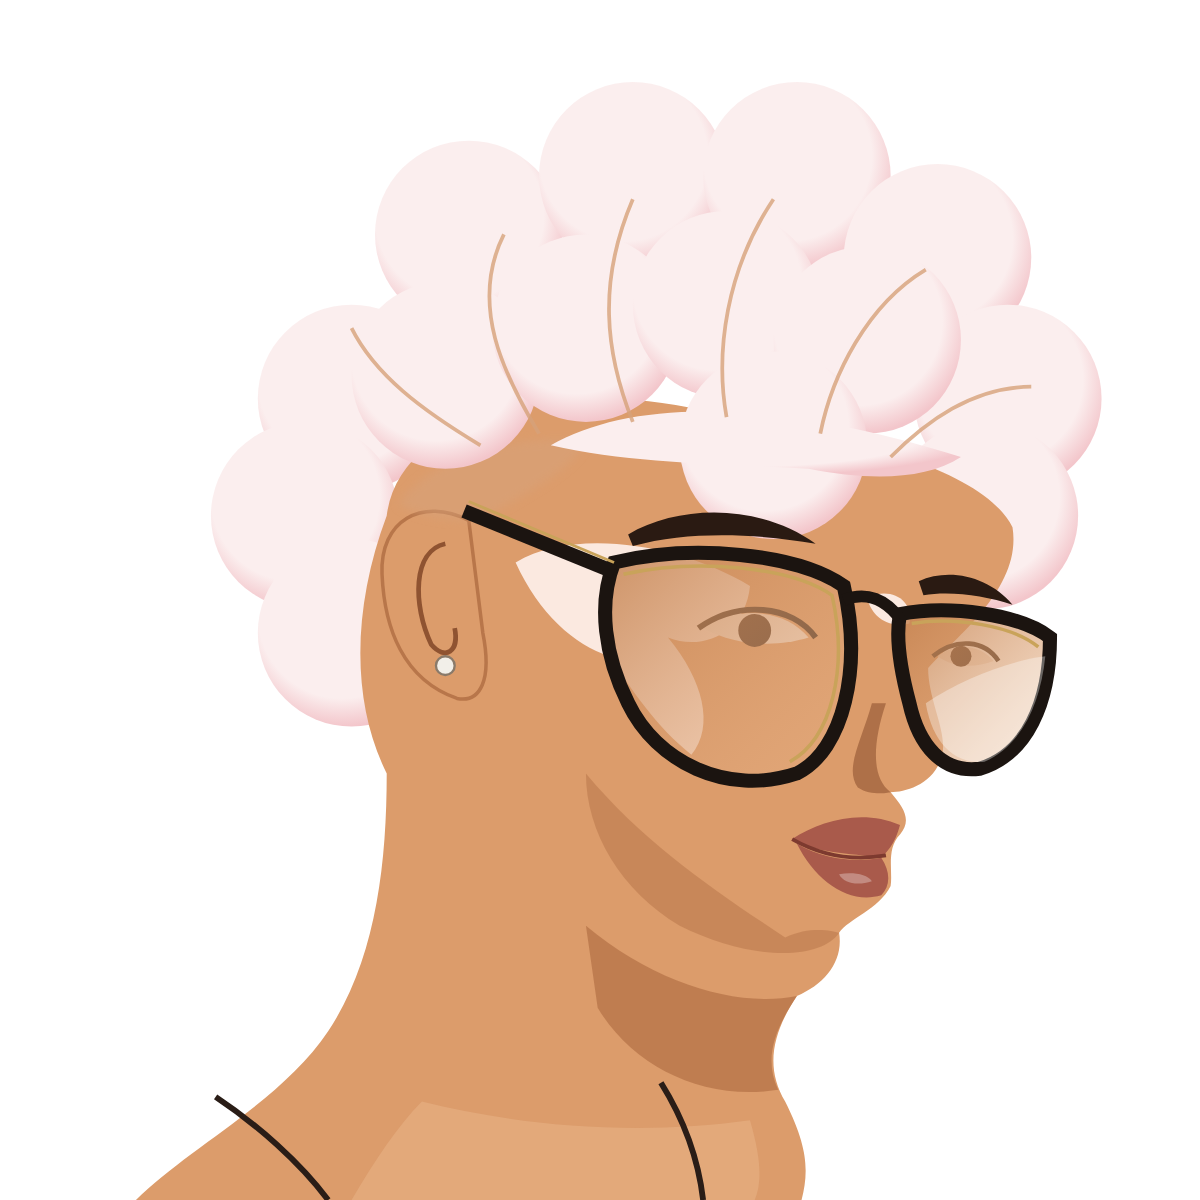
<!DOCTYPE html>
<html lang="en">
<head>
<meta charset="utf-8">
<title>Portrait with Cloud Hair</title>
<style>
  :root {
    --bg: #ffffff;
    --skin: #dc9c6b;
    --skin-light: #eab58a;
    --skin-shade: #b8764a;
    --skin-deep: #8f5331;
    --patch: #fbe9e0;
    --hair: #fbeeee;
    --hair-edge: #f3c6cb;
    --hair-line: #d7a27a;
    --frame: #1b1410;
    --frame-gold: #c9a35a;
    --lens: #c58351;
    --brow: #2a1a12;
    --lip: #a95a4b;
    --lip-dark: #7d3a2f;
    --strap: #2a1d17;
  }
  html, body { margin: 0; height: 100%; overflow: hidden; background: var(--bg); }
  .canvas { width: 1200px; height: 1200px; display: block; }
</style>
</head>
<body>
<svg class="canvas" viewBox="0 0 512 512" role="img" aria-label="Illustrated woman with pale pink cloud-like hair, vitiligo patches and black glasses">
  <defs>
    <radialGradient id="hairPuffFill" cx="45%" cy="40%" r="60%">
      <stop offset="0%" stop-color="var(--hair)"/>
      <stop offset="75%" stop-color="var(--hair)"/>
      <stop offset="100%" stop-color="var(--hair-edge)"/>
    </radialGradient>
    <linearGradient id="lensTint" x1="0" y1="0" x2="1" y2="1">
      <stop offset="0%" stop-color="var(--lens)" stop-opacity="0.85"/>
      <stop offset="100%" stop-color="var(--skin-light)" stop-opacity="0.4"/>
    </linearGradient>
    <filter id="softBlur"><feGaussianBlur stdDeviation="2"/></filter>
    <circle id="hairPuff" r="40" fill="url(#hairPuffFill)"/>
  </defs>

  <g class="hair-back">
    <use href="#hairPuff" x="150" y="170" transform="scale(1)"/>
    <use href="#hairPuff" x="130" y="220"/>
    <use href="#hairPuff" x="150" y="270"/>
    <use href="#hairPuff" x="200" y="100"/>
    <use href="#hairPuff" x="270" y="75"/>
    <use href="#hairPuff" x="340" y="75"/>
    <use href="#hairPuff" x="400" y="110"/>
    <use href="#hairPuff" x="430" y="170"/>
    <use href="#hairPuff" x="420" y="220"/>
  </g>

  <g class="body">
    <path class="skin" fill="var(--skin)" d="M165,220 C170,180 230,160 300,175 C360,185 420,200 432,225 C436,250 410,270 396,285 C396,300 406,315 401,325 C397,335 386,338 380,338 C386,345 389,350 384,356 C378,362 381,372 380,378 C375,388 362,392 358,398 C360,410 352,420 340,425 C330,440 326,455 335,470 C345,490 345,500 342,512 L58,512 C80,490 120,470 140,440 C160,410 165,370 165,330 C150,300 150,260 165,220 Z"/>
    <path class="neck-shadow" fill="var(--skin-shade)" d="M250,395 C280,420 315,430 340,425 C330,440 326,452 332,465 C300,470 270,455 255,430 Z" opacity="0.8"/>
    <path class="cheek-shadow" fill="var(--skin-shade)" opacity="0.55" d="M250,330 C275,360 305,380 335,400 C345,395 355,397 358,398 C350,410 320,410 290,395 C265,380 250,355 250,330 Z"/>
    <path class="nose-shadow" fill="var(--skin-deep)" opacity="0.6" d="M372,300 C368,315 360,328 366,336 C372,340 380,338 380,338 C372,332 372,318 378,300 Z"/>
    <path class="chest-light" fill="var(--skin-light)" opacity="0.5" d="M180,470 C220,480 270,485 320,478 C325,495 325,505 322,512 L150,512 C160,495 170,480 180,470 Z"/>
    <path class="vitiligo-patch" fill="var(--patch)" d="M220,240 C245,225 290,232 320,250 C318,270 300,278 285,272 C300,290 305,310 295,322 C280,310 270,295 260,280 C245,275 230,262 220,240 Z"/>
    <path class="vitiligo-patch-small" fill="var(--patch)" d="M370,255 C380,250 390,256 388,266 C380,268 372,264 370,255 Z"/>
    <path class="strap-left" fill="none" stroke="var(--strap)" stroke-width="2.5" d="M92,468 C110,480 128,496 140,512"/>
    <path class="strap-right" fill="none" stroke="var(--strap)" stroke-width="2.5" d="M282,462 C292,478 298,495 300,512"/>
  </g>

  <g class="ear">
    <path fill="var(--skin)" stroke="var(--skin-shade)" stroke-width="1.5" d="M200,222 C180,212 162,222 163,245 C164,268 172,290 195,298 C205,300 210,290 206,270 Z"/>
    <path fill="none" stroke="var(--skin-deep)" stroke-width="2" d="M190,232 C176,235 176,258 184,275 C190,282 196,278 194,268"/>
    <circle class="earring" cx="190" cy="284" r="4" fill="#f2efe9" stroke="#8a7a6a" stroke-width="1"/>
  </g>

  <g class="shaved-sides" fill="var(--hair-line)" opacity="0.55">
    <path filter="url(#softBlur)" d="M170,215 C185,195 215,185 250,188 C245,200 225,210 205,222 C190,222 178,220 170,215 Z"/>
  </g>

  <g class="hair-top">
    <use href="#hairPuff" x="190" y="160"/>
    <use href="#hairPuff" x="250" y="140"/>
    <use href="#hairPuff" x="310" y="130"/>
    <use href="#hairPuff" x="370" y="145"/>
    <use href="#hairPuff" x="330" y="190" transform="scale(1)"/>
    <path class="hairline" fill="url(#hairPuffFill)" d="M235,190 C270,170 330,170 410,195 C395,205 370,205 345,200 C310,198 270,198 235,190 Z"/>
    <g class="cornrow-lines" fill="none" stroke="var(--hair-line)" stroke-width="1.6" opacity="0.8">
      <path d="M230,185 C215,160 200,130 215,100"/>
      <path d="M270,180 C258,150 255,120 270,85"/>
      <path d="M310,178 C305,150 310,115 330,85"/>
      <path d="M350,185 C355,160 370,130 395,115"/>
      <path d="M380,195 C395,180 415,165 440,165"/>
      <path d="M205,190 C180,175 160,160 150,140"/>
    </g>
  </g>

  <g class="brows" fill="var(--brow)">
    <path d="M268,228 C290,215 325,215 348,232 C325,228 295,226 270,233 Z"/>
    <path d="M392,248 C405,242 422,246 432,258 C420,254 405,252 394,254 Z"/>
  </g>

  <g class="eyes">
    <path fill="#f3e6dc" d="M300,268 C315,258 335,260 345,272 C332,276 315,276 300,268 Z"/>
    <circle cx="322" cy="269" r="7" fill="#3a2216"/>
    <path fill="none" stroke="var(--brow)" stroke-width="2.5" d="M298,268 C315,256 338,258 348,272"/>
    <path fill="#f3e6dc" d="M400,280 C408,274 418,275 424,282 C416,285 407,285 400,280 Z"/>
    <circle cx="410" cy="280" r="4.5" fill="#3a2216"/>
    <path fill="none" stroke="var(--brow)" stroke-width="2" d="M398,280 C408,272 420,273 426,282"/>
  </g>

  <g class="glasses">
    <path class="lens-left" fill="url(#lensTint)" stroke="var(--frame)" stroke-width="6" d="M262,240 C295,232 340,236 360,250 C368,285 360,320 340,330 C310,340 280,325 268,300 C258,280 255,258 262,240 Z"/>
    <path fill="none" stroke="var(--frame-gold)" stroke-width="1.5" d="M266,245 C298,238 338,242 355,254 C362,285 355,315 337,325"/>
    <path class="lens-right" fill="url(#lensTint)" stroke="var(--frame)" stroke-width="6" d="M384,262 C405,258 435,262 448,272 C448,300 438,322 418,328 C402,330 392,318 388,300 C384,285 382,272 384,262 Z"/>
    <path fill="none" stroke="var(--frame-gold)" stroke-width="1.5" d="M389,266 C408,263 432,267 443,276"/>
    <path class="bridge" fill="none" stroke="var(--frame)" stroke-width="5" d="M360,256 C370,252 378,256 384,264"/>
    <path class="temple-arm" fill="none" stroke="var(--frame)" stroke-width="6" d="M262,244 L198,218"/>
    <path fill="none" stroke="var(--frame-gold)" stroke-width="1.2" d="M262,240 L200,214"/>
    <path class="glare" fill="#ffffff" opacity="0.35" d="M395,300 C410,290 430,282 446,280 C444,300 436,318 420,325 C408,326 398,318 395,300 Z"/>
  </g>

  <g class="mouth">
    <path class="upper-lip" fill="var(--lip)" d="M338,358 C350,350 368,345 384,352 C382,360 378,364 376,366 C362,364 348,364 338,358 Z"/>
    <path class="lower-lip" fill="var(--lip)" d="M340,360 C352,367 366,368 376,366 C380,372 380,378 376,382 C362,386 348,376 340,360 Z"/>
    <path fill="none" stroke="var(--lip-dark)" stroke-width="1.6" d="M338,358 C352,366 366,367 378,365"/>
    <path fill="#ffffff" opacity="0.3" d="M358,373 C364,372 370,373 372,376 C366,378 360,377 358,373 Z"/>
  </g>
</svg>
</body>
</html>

:::::

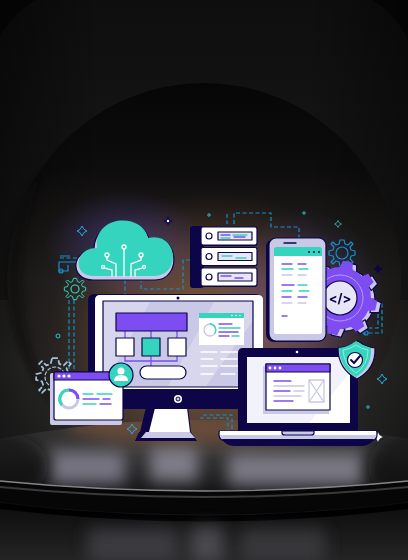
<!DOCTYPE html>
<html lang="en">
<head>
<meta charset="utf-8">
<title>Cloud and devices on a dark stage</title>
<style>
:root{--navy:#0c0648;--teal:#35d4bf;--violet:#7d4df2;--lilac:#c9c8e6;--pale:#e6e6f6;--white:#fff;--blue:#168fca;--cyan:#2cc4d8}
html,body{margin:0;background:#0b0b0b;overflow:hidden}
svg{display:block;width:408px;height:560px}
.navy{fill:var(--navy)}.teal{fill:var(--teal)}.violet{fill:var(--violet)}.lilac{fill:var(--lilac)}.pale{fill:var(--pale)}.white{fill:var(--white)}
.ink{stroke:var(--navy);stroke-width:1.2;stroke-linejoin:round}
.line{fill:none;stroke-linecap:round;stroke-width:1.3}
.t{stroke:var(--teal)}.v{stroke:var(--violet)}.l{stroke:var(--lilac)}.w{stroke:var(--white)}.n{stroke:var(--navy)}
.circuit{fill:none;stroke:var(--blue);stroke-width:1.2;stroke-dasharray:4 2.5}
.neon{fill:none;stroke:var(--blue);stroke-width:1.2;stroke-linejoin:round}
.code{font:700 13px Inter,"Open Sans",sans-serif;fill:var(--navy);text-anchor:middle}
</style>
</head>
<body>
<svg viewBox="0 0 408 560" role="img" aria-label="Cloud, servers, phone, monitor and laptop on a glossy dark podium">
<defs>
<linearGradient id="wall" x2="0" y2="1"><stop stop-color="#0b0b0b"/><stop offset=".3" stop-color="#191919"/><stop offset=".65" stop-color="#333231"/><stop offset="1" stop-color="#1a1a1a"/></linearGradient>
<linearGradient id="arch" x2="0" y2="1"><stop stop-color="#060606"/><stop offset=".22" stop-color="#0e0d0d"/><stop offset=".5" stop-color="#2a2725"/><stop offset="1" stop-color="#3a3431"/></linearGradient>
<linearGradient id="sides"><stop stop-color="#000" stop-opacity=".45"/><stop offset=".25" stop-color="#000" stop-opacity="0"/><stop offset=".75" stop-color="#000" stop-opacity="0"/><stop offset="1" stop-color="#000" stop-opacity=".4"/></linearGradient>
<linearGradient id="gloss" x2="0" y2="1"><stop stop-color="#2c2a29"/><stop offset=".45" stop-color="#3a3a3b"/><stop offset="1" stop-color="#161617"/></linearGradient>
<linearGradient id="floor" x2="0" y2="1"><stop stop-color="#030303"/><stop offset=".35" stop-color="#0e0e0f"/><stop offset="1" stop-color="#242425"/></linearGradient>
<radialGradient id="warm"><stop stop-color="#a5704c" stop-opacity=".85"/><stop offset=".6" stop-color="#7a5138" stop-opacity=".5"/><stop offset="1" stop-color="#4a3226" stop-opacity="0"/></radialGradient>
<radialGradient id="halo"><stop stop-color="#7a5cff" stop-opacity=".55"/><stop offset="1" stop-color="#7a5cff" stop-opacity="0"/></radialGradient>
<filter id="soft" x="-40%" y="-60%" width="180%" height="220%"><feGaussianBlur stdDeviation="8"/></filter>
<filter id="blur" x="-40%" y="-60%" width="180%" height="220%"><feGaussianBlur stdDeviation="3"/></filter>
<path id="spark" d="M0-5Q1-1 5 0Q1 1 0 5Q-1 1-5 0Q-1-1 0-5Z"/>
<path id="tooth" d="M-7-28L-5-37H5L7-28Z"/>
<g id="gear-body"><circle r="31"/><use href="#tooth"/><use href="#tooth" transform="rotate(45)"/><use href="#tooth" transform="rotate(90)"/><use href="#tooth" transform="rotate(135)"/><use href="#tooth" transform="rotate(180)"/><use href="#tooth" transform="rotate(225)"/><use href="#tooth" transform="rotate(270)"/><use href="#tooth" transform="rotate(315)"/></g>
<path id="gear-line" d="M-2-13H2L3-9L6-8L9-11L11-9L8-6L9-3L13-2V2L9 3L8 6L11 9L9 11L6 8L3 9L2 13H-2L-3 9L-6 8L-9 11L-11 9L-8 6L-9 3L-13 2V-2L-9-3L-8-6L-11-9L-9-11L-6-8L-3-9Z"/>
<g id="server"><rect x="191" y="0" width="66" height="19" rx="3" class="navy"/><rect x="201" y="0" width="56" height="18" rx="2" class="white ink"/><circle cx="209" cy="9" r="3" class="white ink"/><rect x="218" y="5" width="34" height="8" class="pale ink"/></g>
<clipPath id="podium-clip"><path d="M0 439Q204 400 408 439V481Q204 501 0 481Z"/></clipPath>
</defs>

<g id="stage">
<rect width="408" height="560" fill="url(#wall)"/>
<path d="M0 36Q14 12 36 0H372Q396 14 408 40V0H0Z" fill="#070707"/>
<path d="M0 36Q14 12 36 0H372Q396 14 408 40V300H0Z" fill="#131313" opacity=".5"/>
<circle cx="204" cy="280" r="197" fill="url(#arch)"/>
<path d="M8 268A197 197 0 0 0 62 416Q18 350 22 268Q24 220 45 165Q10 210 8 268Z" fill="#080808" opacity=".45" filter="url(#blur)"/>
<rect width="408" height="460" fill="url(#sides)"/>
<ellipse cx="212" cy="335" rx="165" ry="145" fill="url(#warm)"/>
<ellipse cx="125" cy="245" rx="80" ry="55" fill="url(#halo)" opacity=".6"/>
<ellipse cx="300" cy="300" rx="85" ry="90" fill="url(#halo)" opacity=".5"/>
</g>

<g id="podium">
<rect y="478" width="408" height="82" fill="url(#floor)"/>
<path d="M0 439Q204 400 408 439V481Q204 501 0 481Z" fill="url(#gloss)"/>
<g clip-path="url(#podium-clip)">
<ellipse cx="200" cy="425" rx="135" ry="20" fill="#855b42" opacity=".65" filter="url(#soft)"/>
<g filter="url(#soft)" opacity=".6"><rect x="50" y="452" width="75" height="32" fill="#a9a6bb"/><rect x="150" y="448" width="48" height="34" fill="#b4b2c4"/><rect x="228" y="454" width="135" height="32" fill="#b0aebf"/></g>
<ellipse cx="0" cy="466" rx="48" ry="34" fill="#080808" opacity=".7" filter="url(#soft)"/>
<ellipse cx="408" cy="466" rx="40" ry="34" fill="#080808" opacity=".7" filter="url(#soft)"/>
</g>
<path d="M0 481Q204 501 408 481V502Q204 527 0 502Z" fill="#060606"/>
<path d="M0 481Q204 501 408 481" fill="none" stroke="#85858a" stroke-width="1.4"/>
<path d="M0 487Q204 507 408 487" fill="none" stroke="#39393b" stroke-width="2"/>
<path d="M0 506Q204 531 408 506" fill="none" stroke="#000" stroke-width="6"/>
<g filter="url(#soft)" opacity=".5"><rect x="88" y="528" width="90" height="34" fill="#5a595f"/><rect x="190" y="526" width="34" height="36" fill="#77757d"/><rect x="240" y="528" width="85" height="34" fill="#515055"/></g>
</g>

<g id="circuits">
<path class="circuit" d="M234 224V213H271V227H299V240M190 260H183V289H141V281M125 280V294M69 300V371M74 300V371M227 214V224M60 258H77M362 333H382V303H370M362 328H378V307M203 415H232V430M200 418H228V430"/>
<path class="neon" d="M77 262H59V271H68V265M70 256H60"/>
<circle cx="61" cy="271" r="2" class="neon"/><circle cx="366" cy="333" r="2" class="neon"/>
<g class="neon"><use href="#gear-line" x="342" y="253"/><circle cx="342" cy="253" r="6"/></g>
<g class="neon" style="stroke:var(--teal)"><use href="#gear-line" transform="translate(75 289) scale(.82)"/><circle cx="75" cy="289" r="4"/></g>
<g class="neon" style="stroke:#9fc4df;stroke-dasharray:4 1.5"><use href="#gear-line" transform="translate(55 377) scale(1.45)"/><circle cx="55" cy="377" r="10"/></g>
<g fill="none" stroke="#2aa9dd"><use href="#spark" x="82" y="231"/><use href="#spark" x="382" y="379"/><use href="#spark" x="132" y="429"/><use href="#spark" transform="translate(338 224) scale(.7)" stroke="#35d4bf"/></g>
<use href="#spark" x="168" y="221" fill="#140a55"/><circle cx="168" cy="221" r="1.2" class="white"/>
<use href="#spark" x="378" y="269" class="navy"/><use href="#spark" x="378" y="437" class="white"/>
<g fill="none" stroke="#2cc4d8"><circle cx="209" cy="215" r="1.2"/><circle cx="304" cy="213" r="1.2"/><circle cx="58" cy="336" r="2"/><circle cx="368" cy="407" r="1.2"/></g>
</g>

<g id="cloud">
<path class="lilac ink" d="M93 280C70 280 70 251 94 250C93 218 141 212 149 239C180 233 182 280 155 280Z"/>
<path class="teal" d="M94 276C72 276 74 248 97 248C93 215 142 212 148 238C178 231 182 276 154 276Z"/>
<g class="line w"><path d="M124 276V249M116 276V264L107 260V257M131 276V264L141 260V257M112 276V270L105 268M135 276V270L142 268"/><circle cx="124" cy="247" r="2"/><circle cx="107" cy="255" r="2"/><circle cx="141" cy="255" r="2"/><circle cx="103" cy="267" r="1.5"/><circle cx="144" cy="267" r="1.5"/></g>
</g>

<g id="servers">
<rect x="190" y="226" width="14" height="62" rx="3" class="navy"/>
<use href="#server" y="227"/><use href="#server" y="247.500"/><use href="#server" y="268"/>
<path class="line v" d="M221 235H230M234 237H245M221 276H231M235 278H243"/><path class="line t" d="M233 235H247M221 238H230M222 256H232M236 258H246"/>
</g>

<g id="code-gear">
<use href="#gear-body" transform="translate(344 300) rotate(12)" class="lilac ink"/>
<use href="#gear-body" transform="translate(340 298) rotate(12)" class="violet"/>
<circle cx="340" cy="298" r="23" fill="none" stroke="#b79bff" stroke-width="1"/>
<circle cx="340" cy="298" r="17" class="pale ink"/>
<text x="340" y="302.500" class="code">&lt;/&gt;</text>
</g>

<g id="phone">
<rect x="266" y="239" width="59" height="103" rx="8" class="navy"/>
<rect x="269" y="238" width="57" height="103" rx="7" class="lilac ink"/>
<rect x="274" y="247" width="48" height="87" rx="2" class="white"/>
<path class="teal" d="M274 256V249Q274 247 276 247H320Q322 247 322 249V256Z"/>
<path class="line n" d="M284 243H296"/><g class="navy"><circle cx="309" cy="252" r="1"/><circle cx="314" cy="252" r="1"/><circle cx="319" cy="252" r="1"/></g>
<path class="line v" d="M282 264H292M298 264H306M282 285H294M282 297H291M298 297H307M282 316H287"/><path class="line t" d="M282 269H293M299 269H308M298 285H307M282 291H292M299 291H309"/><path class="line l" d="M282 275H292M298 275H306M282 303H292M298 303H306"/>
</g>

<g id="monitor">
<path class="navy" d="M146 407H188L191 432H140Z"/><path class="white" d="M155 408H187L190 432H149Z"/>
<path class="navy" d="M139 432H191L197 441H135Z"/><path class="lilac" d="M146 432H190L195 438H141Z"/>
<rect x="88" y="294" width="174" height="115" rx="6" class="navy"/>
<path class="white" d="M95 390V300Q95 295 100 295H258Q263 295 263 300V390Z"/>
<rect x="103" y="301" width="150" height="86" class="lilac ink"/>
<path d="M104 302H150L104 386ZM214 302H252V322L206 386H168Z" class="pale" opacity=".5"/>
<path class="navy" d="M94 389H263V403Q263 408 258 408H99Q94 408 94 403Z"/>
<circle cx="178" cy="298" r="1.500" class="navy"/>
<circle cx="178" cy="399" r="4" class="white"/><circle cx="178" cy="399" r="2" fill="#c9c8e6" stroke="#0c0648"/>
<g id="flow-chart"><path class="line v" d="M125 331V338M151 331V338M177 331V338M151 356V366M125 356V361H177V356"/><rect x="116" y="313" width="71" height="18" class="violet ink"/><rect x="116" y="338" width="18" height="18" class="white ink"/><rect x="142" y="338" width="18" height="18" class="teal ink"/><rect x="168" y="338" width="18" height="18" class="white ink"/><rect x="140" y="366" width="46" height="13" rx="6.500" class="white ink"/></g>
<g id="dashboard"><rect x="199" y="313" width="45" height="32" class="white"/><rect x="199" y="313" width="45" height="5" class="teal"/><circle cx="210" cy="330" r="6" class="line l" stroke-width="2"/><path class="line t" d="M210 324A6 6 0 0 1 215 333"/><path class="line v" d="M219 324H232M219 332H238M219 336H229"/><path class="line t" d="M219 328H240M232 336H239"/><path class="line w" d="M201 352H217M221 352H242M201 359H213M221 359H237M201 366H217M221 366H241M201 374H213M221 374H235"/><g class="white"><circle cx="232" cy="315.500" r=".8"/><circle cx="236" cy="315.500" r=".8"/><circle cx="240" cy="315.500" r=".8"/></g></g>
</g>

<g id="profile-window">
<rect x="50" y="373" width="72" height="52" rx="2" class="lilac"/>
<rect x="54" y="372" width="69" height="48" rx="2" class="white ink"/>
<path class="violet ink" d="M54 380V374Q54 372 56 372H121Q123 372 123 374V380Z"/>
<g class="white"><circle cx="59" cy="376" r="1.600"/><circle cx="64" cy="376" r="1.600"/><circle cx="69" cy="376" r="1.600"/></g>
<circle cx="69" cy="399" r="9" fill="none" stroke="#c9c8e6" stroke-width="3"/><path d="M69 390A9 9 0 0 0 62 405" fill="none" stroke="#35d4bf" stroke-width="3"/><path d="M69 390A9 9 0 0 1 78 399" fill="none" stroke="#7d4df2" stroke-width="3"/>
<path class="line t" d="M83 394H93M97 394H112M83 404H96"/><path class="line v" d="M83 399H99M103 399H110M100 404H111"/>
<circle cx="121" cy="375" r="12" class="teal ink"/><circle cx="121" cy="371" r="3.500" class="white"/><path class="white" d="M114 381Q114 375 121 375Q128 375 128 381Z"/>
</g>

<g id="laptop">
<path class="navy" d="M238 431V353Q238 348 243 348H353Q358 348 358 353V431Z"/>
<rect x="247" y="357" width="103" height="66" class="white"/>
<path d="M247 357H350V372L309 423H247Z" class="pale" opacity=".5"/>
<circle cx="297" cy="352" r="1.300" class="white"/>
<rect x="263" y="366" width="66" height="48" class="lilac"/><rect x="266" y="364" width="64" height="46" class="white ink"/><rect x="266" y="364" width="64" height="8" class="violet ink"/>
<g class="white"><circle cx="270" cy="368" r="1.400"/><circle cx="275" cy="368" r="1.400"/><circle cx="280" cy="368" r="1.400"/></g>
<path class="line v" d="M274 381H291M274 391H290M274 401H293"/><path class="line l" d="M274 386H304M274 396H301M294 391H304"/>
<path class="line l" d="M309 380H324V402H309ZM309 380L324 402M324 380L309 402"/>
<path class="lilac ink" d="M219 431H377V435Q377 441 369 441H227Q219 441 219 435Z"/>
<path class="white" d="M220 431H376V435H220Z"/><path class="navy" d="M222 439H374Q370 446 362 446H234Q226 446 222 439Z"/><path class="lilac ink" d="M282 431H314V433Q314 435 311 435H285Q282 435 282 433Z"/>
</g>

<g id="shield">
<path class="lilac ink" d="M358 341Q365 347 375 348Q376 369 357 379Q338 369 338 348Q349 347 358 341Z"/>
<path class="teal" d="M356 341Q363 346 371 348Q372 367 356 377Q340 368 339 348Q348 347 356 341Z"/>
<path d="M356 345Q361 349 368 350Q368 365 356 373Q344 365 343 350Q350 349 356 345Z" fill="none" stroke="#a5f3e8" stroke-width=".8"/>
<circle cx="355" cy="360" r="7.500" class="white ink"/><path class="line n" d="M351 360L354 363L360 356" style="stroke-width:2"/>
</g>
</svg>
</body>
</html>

:::::

**What to work on**
Look over the listing. Pull out every line with the string "ellipse" in it.

**Your response**
<ellipse cx="212" cy="335" rx="165" ry="145" fill="url(#warm)"/>
<ellipse cx="125" cy="245" rx="80" ry="55" fill="url(#halo)" opacity=".6"/>
<ellipse cx="300" cy="300" rx="85" ry="90" fill="url(#halo)" opacity=".5"/>
<ellipse cx="200" cy="425" rx="135" ry="20" fill="#855b42" opacity=".65" filter="url(#soft)"/>
<ellipse cx="0" cy="466" rx="48" ry="34" fill="#080808" opacity=".7" filter="url(#soft)"/>
<ellipse cx="408" cy="466" rx="40" ry="34" fill="#080808" opacity=".7" filter="url(#soft)"/>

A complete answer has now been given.